#### [Work instructions]
Filter the entries down to the lines holding "addBlade", then copy those lines.

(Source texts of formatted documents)
------------------------------------------------

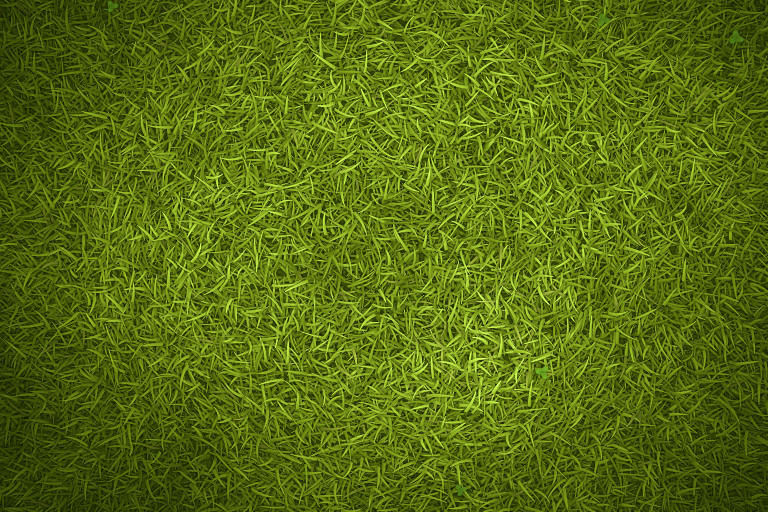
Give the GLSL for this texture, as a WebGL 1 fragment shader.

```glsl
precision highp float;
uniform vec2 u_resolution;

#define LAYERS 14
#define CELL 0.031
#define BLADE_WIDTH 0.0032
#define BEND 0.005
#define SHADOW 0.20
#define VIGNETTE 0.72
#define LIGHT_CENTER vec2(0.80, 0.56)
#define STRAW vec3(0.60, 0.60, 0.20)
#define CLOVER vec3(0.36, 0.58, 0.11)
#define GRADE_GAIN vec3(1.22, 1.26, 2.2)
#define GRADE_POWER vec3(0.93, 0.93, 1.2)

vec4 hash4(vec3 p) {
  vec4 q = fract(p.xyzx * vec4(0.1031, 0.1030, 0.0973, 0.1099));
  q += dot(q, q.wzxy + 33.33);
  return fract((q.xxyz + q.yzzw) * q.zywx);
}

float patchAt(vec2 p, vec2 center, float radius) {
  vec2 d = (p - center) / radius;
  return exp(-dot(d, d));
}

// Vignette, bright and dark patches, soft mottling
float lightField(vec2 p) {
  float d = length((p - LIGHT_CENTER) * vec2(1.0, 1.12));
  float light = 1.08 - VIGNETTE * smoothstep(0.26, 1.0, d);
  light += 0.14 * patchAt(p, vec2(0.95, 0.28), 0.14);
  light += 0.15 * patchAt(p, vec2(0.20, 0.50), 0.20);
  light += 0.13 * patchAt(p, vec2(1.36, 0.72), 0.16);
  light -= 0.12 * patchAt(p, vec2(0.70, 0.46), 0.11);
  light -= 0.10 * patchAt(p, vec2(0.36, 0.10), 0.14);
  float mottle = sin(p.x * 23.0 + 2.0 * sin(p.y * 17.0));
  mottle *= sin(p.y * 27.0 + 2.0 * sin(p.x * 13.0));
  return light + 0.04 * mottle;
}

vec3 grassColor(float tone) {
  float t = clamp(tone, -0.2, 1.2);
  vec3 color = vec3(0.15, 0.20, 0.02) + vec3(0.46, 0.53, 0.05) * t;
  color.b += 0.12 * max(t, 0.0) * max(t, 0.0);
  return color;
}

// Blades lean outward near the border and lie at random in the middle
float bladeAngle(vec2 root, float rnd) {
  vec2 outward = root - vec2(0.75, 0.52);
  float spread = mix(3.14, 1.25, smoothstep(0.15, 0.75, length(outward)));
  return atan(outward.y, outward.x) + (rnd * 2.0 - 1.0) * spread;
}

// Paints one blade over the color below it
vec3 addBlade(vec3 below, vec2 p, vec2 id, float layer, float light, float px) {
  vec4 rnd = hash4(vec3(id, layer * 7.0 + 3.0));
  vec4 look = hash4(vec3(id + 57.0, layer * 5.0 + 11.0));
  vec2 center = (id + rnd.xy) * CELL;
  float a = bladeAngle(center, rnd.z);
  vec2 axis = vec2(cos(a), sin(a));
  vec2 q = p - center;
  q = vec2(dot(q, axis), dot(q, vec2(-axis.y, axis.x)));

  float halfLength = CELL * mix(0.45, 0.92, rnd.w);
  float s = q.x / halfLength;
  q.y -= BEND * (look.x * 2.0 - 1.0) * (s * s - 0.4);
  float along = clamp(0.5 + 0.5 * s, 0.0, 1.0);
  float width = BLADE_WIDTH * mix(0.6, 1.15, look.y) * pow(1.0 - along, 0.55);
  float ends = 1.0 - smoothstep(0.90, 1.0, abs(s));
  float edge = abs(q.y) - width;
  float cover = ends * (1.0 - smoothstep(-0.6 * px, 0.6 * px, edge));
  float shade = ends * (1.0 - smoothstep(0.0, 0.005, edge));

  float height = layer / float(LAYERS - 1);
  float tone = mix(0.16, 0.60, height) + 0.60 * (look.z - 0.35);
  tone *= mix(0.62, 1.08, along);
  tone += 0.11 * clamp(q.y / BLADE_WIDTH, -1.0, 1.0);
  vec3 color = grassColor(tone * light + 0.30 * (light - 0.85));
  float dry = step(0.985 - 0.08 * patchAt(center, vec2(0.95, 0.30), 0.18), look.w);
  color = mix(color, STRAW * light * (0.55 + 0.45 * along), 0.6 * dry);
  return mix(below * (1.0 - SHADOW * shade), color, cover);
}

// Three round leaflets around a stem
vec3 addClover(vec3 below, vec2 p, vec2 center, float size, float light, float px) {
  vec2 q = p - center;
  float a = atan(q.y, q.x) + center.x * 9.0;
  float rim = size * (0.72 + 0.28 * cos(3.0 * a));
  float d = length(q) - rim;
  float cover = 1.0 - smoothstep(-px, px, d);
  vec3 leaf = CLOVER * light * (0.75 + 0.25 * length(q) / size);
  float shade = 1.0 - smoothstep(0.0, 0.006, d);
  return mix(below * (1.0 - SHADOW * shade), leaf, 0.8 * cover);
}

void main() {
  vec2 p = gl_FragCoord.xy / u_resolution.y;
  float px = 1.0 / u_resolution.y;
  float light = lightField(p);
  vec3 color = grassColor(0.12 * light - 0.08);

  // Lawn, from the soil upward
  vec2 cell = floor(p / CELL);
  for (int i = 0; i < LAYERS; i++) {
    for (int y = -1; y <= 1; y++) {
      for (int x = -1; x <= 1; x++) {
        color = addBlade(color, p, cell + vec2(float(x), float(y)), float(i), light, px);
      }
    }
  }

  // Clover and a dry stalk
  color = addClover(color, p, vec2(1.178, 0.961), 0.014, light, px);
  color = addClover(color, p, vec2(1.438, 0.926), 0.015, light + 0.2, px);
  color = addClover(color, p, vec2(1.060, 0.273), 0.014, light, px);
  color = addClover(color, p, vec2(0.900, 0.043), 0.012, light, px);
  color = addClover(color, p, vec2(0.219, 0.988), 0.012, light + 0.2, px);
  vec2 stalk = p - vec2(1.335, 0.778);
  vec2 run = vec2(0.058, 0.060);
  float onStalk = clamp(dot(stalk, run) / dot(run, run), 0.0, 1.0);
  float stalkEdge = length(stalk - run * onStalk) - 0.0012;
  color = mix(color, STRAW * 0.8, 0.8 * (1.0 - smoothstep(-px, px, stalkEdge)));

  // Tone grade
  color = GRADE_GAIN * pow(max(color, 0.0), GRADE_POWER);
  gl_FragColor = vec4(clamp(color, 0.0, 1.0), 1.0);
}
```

------------------------------------------------

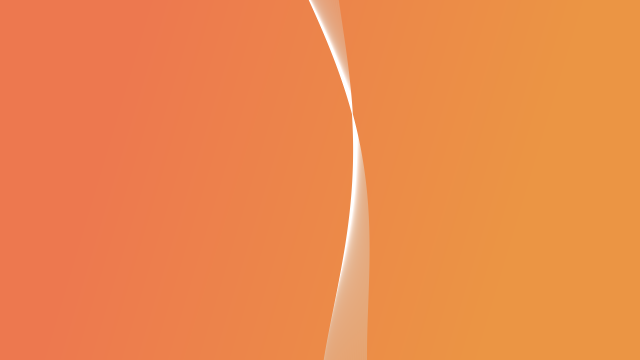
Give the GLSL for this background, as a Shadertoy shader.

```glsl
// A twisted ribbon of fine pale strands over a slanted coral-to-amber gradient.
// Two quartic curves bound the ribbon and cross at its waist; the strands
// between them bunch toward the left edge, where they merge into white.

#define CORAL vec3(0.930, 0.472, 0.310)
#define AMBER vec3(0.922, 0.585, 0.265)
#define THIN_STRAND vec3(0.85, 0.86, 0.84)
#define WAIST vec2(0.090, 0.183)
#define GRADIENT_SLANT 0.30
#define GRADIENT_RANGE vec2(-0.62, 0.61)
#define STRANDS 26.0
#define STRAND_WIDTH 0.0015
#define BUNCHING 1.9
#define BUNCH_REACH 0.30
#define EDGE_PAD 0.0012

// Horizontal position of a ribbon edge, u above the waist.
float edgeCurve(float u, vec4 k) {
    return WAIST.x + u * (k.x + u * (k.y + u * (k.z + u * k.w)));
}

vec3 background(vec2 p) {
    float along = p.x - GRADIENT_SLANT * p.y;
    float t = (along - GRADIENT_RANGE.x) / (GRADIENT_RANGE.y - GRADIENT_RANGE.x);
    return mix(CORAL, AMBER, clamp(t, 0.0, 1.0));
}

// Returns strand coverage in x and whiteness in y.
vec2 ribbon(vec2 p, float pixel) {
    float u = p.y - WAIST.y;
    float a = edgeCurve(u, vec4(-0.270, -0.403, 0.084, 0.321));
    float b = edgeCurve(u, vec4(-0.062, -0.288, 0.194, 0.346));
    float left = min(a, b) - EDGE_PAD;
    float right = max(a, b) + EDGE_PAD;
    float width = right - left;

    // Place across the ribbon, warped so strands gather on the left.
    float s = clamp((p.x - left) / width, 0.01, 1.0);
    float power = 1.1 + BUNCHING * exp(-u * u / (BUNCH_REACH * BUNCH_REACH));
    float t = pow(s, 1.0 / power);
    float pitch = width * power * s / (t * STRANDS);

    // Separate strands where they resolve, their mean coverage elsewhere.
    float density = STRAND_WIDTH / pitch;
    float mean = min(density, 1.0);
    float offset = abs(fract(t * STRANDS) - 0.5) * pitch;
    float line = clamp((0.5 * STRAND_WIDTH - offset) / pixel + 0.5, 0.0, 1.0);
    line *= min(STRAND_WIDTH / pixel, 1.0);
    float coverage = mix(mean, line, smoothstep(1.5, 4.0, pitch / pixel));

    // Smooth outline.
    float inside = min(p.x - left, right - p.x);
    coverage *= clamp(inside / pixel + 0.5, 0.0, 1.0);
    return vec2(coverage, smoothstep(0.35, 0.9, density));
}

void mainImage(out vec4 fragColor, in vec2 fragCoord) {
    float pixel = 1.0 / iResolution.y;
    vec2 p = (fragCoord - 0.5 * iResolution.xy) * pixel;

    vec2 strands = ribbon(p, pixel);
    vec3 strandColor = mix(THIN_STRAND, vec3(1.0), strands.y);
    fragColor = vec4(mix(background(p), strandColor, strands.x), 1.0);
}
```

------------------------------------------------

#### [Written answer]
vec3 addBlade(vec3 below, vec2 p, vec2 id, float layer, float light, float px) {
        color = addBlade(color, p, cell + vec2(float(x), float(y)), float(i), light, px);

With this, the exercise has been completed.